As has been said in some comments, 135 film is just one long strip of photo-sensitive film. The size of exposed frames (and consequently the aspect ratio) depends on the camera in use; it is not predetermined.
The vast majority of cameras expose frames measuring 36mm × 24mm, an aspect ratio of 3:2, and you will not easily find cameras giving a different aspect ratio. However...
The Hasselblad XPan is pretty unique in that it has two selectable frame sizes - standard 36mm × 24mm or panoramic frames measuring 65mm × 24mm. (In order to cover the 65mm width of film, the XPan's lenses project a much larger image circle than is normally the case for lenses for 135 film.)
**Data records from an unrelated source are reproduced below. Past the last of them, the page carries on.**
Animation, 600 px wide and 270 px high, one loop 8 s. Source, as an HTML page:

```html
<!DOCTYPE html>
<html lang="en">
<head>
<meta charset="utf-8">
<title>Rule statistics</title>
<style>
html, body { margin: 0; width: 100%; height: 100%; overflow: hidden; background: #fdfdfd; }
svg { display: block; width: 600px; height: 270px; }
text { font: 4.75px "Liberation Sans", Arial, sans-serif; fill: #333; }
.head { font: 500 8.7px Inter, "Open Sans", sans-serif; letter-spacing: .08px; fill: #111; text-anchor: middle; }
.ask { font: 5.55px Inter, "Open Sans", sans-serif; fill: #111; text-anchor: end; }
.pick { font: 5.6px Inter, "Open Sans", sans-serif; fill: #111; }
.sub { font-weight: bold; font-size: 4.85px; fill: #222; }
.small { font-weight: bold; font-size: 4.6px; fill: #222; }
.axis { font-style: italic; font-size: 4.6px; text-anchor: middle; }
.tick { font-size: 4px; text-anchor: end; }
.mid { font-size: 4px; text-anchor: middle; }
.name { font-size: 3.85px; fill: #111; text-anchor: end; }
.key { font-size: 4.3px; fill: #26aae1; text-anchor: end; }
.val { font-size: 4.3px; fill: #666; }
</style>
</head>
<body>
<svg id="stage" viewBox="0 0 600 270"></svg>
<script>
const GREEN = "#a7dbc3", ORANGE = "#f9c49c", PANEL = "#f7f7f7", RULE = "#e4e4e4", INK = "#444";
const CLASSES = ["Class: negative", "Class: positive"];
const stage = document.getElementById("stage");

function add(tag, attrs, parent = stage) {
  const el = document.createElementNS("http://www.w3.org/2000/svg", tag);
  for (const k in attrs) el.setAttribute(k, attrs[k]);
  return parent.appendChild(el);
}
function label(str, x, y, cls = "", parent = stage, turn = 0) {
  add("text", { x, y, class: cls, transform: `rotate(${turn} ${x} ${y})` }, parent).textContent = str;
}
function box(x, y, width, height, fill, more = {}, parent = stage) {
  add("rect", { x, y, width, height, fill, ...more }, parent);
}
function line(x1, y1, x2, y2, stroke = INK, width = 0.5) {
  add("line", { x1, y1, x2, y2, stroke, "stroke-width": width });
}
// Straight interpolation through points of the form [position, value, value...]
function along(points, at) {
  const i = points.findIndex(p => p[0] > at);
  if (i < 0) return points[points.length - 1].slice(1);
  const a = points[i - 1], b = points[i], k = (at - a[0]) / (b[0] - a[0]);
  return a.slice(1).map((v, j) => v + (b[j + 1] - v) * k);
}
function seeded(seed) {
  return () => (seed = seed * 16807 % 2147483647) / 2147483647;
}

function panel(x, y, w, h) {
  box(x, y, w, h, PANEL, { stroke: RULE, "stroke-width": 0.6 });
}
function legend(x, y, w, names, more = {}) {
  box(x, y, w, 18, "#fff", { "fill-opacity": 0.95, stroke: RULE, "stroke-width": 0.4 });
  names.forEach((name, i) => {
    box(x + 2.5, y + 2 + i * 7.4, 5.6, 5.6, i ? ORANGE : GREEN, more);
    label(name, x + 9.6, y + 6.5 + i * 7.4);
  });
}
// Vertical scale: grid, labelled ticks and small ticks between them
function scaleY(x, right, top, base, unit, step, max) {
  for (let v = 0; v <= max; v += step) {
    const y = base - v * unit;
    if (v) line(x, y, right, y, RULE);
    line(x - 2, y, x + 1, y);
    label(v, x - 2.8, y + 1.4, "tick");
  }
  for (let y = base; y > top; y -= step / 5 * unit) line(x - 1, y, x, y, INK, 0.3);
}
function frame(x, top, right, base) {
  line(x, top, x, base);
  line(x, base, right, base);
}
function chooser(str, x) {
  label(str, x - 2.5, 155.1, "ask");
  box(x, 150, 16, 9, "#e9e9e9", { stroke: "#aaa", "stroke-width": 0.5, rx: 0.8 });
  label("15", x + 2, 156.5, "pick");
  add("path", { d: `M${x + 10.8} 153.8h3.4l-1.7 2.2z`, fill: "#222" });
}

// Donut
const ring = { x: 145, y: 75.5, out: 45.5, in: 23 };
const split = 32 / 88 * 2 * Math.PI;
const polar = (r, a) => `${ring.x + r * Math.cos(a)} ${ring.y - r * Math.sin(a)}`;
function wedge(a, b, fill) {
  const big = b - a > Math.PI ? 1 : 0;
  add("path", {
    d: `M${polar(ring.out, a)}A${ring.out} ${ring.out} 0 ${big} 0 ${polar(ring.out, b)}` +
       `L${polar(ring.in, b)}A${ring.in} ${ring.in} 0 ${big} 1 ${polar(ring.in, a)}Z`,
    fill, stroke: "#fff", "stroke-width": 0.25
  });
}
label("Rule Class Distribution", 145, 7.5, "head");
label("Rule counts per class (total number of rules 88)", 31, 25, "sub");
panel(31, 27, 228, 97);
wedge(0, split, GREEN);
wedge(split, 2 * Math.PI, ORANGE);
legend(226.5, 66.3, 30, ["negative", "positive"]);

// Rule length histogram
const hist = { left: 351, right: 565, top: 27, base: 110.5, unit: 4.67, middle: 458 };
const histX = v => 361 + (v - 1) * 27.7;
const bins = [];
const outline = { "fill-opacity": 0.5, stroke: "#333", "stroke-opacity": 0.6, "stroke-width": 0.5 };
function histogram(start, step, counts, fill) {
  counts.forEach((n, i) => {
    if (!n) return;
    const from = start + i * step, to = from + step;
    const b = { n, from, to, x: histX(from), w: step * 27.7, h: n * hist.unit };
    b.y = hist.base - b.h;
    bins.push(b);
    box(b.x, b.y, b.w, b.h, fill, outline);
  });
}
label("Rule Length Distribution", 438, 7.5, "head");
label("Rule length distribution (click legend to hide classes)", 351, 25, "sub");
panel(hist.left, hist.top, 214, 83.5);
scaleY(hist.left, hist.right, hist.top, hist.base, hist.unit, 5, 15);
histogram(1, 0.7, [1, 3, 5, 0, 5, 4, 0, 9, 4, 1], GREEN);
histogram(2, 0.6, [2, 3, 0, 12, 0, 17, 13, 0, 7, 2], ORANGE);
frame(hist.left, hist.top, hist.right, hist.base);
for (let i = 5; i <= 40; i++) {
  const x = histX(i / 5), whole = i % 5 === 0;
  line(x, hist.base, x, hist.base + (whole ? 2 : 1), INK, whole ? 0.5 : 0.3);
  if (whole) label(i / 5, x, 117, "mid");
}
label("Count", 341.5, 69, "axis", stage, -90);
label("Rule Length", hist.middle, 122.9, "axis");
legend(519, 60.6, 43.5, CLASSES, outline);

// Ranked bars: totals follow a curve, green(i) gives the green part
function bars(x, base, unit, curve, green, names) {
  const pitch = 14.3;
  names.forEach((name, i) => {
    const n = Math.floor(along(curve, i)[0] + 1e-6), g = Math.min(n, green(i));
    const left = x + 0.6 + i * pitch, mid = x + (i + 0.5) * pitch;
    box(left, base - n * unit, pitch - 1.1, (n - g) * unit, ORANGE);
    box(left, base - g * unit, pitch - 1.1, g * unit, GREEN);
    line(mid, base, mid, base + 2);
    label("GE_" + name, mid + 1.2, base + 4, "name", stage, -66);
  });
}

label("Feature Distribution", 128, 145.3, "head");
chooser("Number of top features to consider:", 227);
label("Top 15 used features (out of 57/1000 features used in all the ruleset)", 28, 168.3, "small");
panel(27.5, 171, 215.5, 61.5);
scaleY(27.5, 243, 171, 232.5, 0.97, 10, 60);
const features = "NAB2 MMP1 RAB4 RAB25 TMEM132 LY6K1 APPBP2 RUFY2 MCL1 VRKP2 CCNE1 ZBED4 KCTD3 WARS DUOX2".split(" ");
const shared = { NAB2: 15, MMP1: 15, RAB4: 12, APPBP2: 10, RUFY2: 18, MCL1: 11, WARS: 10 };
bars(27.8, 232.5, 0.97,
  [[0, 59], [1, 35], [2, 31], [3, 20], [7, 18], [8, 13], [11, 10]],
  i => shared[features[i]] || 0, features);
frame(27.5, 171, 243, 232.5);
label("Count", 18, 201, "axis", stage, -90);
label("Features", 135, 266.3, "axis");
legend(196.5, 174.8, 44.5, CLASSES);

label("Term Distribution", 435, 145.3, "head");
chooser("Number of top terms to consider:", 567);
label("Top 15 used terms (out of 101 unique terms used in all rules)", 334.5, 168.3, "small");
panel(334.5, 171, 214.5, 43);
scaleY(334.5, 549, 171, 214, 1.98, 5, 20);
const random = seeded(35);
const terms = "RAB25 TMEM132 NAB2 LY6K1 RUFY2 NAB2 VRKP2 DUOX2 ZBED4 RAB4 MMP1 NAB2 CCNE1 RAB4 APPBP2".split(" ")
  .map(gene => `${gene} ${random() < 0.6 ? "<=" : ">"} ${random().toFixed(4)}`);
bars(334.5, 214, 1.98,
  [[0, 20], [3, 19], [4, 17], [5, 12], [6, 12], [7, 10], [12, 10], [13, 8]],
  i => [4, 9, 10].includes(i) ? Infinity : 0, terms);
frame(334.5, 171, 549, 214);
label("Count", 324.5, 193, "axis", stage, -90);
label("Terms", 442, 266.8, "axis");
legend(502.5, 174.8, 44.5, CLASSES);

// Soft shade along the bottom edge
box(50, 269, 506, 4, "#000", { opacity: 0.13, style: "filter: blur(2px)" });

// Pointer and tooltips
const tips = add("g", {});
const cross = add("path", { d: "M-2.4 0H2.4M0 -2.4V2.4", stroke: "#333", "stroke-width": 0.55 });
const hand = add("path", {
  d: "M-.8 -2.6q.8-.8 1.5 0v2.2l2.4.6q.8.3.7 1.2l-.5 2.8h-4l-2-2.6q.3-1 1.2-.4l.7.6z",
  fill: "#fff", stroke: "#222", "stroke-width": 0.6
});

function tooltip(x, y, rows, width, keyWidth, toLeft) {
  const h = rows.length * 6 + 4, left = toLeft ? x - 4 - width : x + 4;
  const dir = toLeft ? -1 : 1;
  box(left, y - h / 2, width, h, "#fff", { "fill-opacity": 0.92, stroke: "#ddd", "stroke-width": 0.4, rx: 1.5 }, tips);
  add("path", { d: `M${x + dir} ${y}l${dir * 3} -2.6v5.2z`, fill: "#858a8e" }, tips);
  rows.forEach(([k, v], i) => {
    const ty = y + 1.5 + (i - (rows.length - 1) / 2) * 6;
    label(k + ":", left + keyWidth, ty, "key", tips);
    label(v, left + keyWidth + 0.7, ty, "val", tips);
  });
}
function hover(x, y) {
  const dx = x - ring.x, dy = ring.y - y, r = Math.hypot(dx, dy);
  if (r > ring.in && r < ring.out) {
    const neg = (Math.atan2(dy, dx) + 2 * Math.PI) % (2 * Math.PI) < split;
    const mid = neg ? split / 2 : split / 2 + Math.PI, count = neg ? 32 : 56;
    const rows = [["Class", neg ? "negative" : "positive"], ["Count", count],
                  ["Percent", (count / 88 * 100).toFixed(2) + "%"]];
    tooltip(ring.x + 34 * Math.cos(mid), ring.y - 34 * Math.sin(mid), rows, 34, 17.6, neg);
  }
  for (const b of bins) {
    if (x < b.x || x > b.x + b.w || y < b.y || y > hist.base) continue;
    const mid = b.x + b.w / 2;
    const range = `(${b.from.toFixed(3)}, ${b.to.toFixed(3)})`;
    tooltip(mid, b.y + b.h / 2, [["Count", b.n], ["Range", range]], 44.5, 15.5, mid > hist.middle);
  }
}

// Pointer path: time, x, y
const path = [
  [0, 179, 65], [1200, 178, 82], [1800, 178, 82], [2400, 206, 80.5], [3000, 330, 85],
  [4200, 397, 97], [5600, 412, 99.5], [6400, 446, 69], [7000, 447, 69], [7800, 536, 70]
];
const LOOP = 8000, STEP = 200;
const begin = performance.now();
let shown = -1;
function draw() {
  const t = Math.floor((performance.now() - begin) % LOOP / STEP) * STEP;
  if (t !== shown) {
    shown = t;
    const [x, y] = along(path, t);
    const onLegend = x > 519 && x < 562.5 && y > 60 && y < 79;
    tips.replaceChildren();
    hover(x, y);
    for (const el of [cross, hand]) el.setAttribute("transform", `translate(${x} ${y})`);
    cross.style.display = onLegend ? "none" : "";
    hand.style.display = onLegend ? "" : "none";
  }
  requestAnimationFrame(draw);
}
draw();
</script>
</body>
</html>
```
There are rotating-lens panoramic cameras such as the Noblex (exposing frames measuring 66mm × 24mm), Widelux (which exposes frames measuring 56mm × 24mm) and Horizon from Lomography (58mm × 24mm frames I think). These take in a really wide angle of view, but the rotating lens has the side-effect of bending lines that should appear straight. I have a Noblex camera and love some of the images I get from it. The actor Jeff Bridges uses a Widelux camera, and some of his "behind the scenes" photos from the movie sets he works on make really interesting use of the panoramic format.
Of course, to get usable images from 135 film, there's a two-step process of developing and printing, or developing and scanning. Developing film that was exposed in any of the aforementioned panoramic cameras is no problem - the film can be developed anywhere that develops 135 film. But printing can be an issue because of the "non-standard" width of the frames. The most straightforward way to proceed is probably to scan the developed film yourself. Frames from the Widelux (and I presume the Horizon) have the advantage of fitting into a 6×6 enlarger, if darkroom printing is important.
When the APS format took off in the second half of the 1990s, one of its main selling points was its panoramic mode. This was a contrivance really, because these panoramic frames were just standard frames with the top and bottom chopped off. The exact same effect can be achieved by printing any photo to larger dimensions and cropping the print to a 3:1 ratio. In any case, some camera manufacturers implemented the same feature in some cameras using 135 film, so it is possible to find cameras that will expose a 3:1 ratio image with the same 36mm width as standard frames. (With these "pseudo-panoramic" frames, the top and bottom of the standard frame are physically masked off to achieve the 3:1 ratio exposure, whereas in the case of APS, the full frame was exposed but only a 3:1 ratio strip was printed.) I know Minolta had a few models with the feature - look for cameras with panorama in the name here: https://en.wikipedia.org/wiki/List_of_Minolta_products. They also had a point-and-shoot model called Riva Panorama that exposed every frame through the 3:1 panorama mask, and there were also disposable cameras available that did the same thing.
There are also "half-frame cameras" such as the original Pen series from Olympus. These expose frames half the size of standard frames, i.e. 24mm × 18mm, giving them an aspect ratio of 4:3.
I think the options here are really your main options for native aspect ratios other than 3:2 with 135 film. There are "612" cameras that use 120 film and have a 2:1 aspect ratio, but obviously medium format is a different ball game.
If you want to experiment with aspect ratios wider than 3:2, but are not looking for a dedicated panoramic camera, try simply using a wide-angle lens and cropping your resulting photo to any aspect ratio you think looks appealing.